### TASK
When you reach a picture, skip it, and retype every line below exactly.
•••••
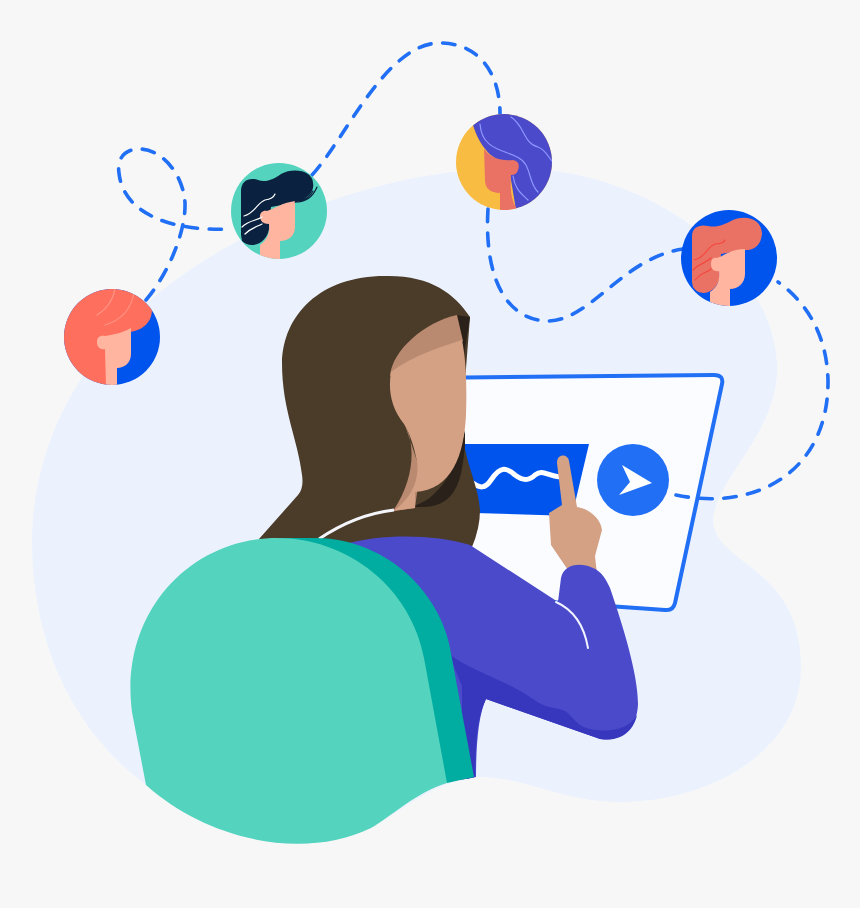
<!DOCTYPE html>
<html lang="en">
<head>
<meta charset="utf-8">
<title>Sending a voice message</title>
<style>
:root{--page:#f7f7f7;--blob:#ebf2fe;--line:#216ff5;--blue:#0054ee;--screen:#fbfcff;--teal:#54d3be;--teal-dark:#00ada0;--hair:#4b3b29;--hair-dark:#2a221a;--skin:#d4a185;--skin-shade:#b98a70;--sweater:#4a4aca;--sweater-dark:#3737bd;--coral:#ff6f5e;--coral-soft:#ea7265;--peach:#ffb5a0;--navy:#0a2240;--yellow:#f9bc42}
html,body{margin:0;background:var(--page);overflow:hidden}
svg{display:block;width:860px;height:908px}
.route{fill:none;stroke:var(--line);stroke-width:3.6;stroke-linecap:round;stroke-dasharray:12.5 11.5}
.strand{fill:none;stroke-width:1.2;stroke-linecap:round}
</style>
</head>
<body>
<svg viewBox="0 0 860 908" role="img" aria-label="Woman sending a voice message to four contacts">
<defs>
<clipPath id="avatar-clip"><circle cx="48" cy="48" r="48"/></clipPath>
</defs>
<rect width="860" height="908" fill="var(--page)"/>
<path id="backdrop" fill="var(--blob)" d="M32 540C33 448 76 365 148 302C240 222 390 168 512 168C652 168 769 262 777 362C781 432 714 478 713 522C717 566 801 566 801 668C800 754 706 802 620 802C562 802 524 776 476 777C434 781 397 814 371 828C300 862 205 838 146 785C70 728 32 640 32 540Z"/>

<g id="routes" class="route">
<path d="M146 300C168 274 186 232 185 203C183 172 160 149 140 149C123 149 117 160 119 173C123 212 168 232 232 229"/>
<path d="M312 175C346 138 386 43 440 43C478 43 500 72 500 114"/>
<path d="M488 209C484 276 505 320 548 321C592 320 622 258 683 249"/>
</g>

<g id="avatar-coral" transform="translate(64 289)" clip-path="url(#avatar-clip)">
<rect width="96" height="96" fill="var(--blue)"/>
<path fill="var(--coral)" d="M0 0H80C95 20 88 40 66 43L42 96H0Z"/>
<path fill="var(--peach)" d="M41 47C54 45 62 42 67 39V65C67 74 60 79 53 79V96H42L41 60C36 61 33 58 33 53C33 48 36 46 41 47Z"/>
<path class="strand" stroke="#ff9384" d="M33 26C43 20 49 11 51 0M41 36C58 31 67 20 70 4"/>
</g>

<g id="avatar-teal" transform="translate(231 163)" clip-path="url(#avatar-clip)">
<rect width="96" height="96" fill="var(--teal)"/>
<path fill="var(--navy)" d="M10 72V28C10 17 19 14 27 17C35 20 43 16 50 11C63 4 82 8 82 20C84 30 74 38 62 40L40 44L38 66C36 80 20 87 11 78Z"/>
<path fill="var(--peach)" d="M36 48C45 45 50 40 64 38V64C64 73 57 78 49 78V96H29V82C36 77 39 71 38 61C32 61 29 58 29 53C29 50 32 47 36 48Z"/>
<path class="strand" stroke="#fff" d="M13 53C24 50 26 40 34 37Q42 36 44 31M11 64C18 57 25 58 31 54M14 71C20 65 25 64 31 61" stroke-width="1.6"/>
<path class="strand" stroke="var(--navy)" d="M64 39Q80 39 86 24M68 38Q78 36 82 28"/>
</g>

<g id="avatar-yellow" transform="translate(456 114)" clip-path="url(#avatar-clip)">
<rect width="96" height="96" fill="var(--yellow)"/>
<path fill="var(--sweater)" d="M17 11L30 0H96V96H60L52 48C38 48 24 34 17 11Z"/>
<path fill="var(--coral-soft)" d="M28 35C35 44 44 47 57 46C62 47 64 50 62 56C61 60 58 61 55 61C54 74 55 88 62 96H44V79C34 79 29 74 29 66Z"/>
<path class="strand" stroke="#8e96ff" d="M24 10C26 42 60 34 70 51C76 63 74 70 82 78M55 3C69 12 67 29 82 33C90 36 92 43 96 47M57 62C59 76 66 80 72 86"/>
</g>

<g id="avatar-blue" transform="translate(681 210)" clip-path="url(#avatar-clip)">
<rect width="96" height="96" fill="var(--blue)"/>
<path fill="var(--coral-soft)" d="M11 72V26C11 17 19 14 27 16C36 18 44 14 50 11C63 4 81 8 81 24C80 36 72 41 62 40L40 44L38 70C34 84 18 87 12 77Z"/>
<path fill="var(--peach)" d="M36 48C45 45 50 39 64 39V64C64 73 57 79 49 79V96H29V82C36 78 39 71 38 61C33 62 30 59 30 54C30 50 32 47 36 48Z"/>
<path class="strand" stroke="#f4473c" d="M13 50C24 48 26 37 34 34Q42 34 44 30M12 60C18 53 24 54 30 48M14 70C20 62 24 64 30 59"/>
</g>

<g id="tablet">
<path fill="var(--screen)" stroke="var(--line)" stroke-width="4" stroke-linejoin="round" d="M420 378L714 375Q724 375 722 384L675 603Q673 611 665 610L420 593Z"/>
<path id="voice-panel" fill="var(--blue)" d="M440 444H589L572 516L440 512Z"/>
<path fill="none" stroke="#fff" stroke-width="5" stroke-linecap="round" d="M470 481C480 489 485 489 491 480C501 465 507 468 515 475C523 481 529 481 535 475C543 469 547 476 560 477"/>
<g id="send-button">
<circle cx="633" cy="480" r="36" fill="var(--line)"/>
<path fill="#fff" d="M622 465L652 483L619 495L630 482Z"/>
</g>
</g>
<path class="route" d="M676 495C758 512 829 470 828 380C827 338 809 304 778 282"/>

<g id="woman">
<path id="hair" fill="var(--hair)" d="M259 539L298 495Q304 488 302 475C298 440 282 410 282 363C283 315 320 276 385 276C430 275 454 293 470 317L462 420C462 460 478 480 480 510Q480 528 472 547L400 580H259Z"/>
<path id="hair-inside" fill="var(--hair-dark)" d="M456 315L470 317L464 355ZM410 507C440 500 455 470 465 430V445C462 475 459 506 424 507Z"/>
<path id="forehead" fill="var(--skin-shade)" d="M390 376C392 350 425 322 457 315L463 341L430 365Z"/>
<path id="neck-shade" fill="var(--skin-shade)" d="M405 425C416 446 414 480 393 511L415 508L420 470Z"/>
<path id="face" fill="var(--skin)" d="M391 372C412 356 440 347 462 340C466 360 467 385 466 415C464 455 452 490 415 492V508L393 511C410 500 420 480 417 462C414 445 409 432 404 424C391 408 388 390 391 372Z"/>
<path id="collar" fill="none" stroke="#f3f5fb" stroke-width="3" d="M319 539C344 522 369 513 394 510"/>
<path id="pointing-hand" fill="var(--skin)" d="M570 573L551 545L549 513L562 505L557 463C557 453 568 454 569 461L577 507C591 509 601 520 602 530L595 556L597 574Z"/>
<path id="sweater" fill="var(--sweater)" d="M345 544C382 534 433 534 470 545L558 602L561 578C564 564 580 562 593 568C601 571 606 579 610 588C623 626 638 674 638 704C637 729 622 742 600 739L486 699Q476 720 476 777L460 780L400 600Z"/>
<path id="sweater-shade" fill="var(--sweater-dark)" d="M449 654C471 671 504 679 533 699C546 709 556 707 565 711C574 717 576 726 590 729C611 733 629 729 637 715C633 734 617 742 600 739L486 699C476 720 476 745 475 777L467 779Z"/>
<path fill="var(--sweater)" d="M449 654Q457 674 462 686V714Z"/>
<path id="sleeve-fold" fill="none" stroke="#f1f3ff" stroke-width="2" stroke-linecap="round" d="M556 602C574 610 584 625 588 648"/>
</g>

<g id="chair">
<path fill="var(--teal-dark)" d="M280 538H315C382 538 438 588 450 648L474 777L447 783L400 720Z"/>
<path fill="var(--teal)" d="M146 785L132 712C119 613 190 538 277 538C348 538 411 588 424 658L447 783C415 793 392 816 371 828C300 862 205 838 146 785Z"/>
</g>
</svg>
</body>
</html>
•••••
### RESULT BELOW
<!DOCTYPE html>
<html lang="en">
<head>
<meta charset="utf-8">
<title>Sending a voice message</title>
<style>
:root{--page:#f7f7f7;--blob:#ebf2fe;--line:#216ff5;--blue:#0054ee;--screen:#fbfcff;--teal:#54d3be;--teal-dark:#00ada0;--hair:#4b3b29;--hair-dark:#2a221a;--skin:#d4a185;--skin-shade:#b98a70;--sweater:#4a4aca;--sweater-dark:#3737bd;--coral:#ff6f5e;--coral-soft:#ea7265;--peach:#ffb5a0;--navy:#0a2240;--yellow:#f9bc42}
html,body{margin:0;background:var(--page);overflow:hidden}
svg{display:block;width:860px;height:908px}
.route{fill:none;stroke:var(--line);stroke-width:3.6;stroke-linecap:round;stroke-dasharray:12.5 11.5}
.strand{fill:none;stroke-width:1.2;stroke-linecap:round}
</style>
</head>
<body>
<svg viewBox="0 0 860 908" role="img" aria-label="Woman sending a voice message to four contacts">
<defs>
<clipPath id="avatar-clip"><circle cx="48" cy="48" r="48"/></clipPath>
</defs>
<rect width="860" height="908" fill="var(--page)"/>
<path id="backdrop" fill="var(--blob)" d="M32 540C33 448 76 365 148 302C240 222 390 168 512 168C652 168 769 262 777 362C781 432 714 478 713 522C717 566 801 566 801 668C800 754 706 802 620 802C562 802 524 776 476 777C434 781 397 814 371 828C300 862 205 838 146 785C70 728 32 640 32 540Z"/>

<g id="routes" class="route">
<path d="M146 300C168 274 186 232 185 203C183 172 160 149 140 149C123 149 117 160 119 173C123 212 168 232 232 229"/>
<path d="M312 175C346 138 386 43 440 43C478 43 500 72 500 114"/>
<path d="M488 209C484 276 505 320 548 321C592 320 622 258 683 249"/>
</g>

<g id="avatar-coral" transform="translate(64 289)" clip-path="url(#avatar-clip)">
<rect width="96" height="96" fill="var(--blue)"/>
<path fill="var(--coral)" d="M0 0H80C95 20 88 40 66 43L42 96H0Z"/>
<path fill="var(--peach)" d="M41 47C54 45 62 42 67 39V65C67 74 60 79 53 79V96H42L41 60C36 61 33 58 33 53C33 48 36 46 41 47Z"/>
<path class="strand" stroke="#ff9384" d="M33 26C43 20 49 11 51 0M41 36C58 31 67 20 70 4"/>
</g>

<g id="avatar-teal" transform="translate(231 163)" clip-path="url(#avatar-clip)">
<rect width="96" height="96" fill="var(--teal)"/>
<path fill="var(--navy)" d="M10 72V28C10 17 19 14 27 17C35 20 43 16 50 11C63 4 82 8 82 20C84 30 74 38 62 40L40 44L38 66C36 80 20 87 11 78Z"/>
<path fill="var(--peach)" d="M36 48C45 45 50 40 64 38V64C64 73 57 78 49 78V96H29V82C36 77 39 71 38 61C32 61 29 58 29 53C29 50 32 47 36 48Z"/>
<path class="strand" stroke="#fff" d="M13 53C24 50 26 40 34 37Q42 36 44 31M11 64C18 57 25 58 31 54M14 71C20 65 25 64 31 61" stroke-width="1.6"/>
<path class="strand" stroke="var(--navy)" d="M64 39Q80 39 86 24M68 38Q78 36 82 28"/>
</g>

<g id="avatar-yellow" transform="translate(456 114)" clip-path="url(#avatar-clip)">
<rect width="96" height="96" fill="var(--yellow)"/>
<path fill="var(--sweater)" d="M17 11L30 0H96V96H60L52 48C38 48 24 34 17 11Z"/>
<path fill="var(--coral-soft)" d="M28 35C35 44 44 47 57 46C62 47 64 50 62 56C61 60 58 61 55 61C54 74 55 88 62 96H44V79C34 79 29 74 29 66Z"/>
<path class="strand" stroke="#8e96ff" d="M24 10C26 42 60 34 70 51C76 63 74 70 82 78M55 3C69 12 67 29 82 33C90 36 92 43 96 47M57 62C59 76 66 80 72 86"/>
</g>

<g id="avatar-blue" transform="translate(681 210)" clip-path="url(#avatar-clip)">
<rect width="96" height="96" fill="var(--blue)"/>
<path fill="var(--coral-soft)" d="M11 72V26C11 17 19 14 27 16C36 18 44 14 50 11C63 4 81 8 81 24C80 36 72 41 62 40L40 44L38 70C34 84 18 87 12 77Z"/>
<path fill="var(--peach)" d="M36 48C45 45 50 39 64 39V64C64 73 57 79 49 79V96H29V82C36 78 39 71 38 61C33 62 30 59 30 54C30 50 32 47 36 48Z"/>
<path class="strand" stroke="#f4473c" d="M13 50C24 48 26 37 34 34Q42 34 44 30M12 60C18 53 24 54 30 48M14 70C20 62 24 64 30 59"/>
</g>

<g id="tablet">
<path fill="var(--screen)" stroke="var(--line)" stroke-width="4" stroke-linejoin="round" d="M420 378L714 375Q724 375 722 384L675 603Q673 611 665 610L420 593Z"/>
<path id="voice-panel" fill="var(--blue)" d="M440 444H589L572 516L440 512Z"/>
<path fill="none" stroke="#fff" stroke-width="5" stroke-linecap="round" d="M470 481C480 489 485 489 491 480C501 465 507 468 515 475C523 481 529 481 535 475C543 469 547 476 560 477"/>
<g id="send-button">
<circle cx="633" cy="480" r="36" fill="var(--line)"/>
<path fill="#fff" d="M622 465L652 483L619 495L630 482Z"/>
</g>
</g>
<path class="route" d="M676 495C758 512 829 470 828 380C827 338 809 304 778 282"/>

<g id="woman">
<path id="hair" fill="var(--hair)" d="M259 539L298 495Q304 488 302 475C298 440 282 410 282 363C283 315 320 276 385 276C430 275 454 293 470 317L462 420C462 460 478 480 480 510Q480 528 472 547L400 580H259Z"/>
<path id="hair-inside" fill="var(--hair-dark)" d="M456 315L470 317L464 355ZM410 507C440 500 455 470 465 430V445C462 475 459 506 424 507Z"/>
<path id="forehead" fill="var(--skin-shade)" d="M390 376C392 350 425 322 457 315L463 341L430 365Z"/>
<path id="neck-shade" fill="var(--skin-shade)" d="M405 425C416 446 414 480 393 511L415 508L420 470Z"/>
<path id="face" fill="var(--skin)" d="M391 372C412 356 440 347 462 340C466 360 467 385 466 415C464 455 452 490 415 492V508L393 511C410 500 420 480 417 462C414 445 409 432 404 424C391 408 388 390 391 372Z"/>
<path id="collar" fill="none" stroke="#f3f5fb" stroke-width="3" d="M319 539C344 522 369 513 394 510"/>
<path id="pointing-hand" fill="var(--skin)" d="M570 573L551 545L549 513L562 505L557 463C557 453 568 454 569 461L577 507C591 509 601 520 602 530L595 556L597 574Z"/>
<path id="sweater" fill="var(--sweater)" d="M345 544C382 534 433 534 470 545L558 602L561 578C564 564 580 562 593 568C601 571 606 579 610 588C623 626 638 674 638 704C637 729 622 742 600 739L486 699Q476 720 476 777L460 780L400 600Z"/>
<path id="sweater-shade" fill="var(--sweater-dark)" d="M449 654C471 671 504 679 533 699C546 709 556 707 565 711C574 717 576 726 590 729C611 733 629 729 637 715C633 734 617 742 600 739L486 699C476 720 476 745 475 777L467 779Z"/>
<path fill="var(--sweater)" d="M449 654Q457 674 462 686V714Z"/>
<path id="sleeve-fold" fill="none" stroke="#f1f3ff" stroke-width="2" stroke-linecap="round" d="M556 602C574 610 584 625 588 648"/>
</g>

<g id="chair">
<path fill="var(--teal-dark)" d="M280 538H315C382 538 438 588 450 648L474 777L447 783L400 720Z"/>
<path fill="var(--teal)" d="M146 785L132 712C119 613 190 538 277 538C348 538 411 588 424 658L447 783C415 793 392 816 371 828C300 862 205 838 146 785Z"/>
</g>
</svg>
</body>
</html>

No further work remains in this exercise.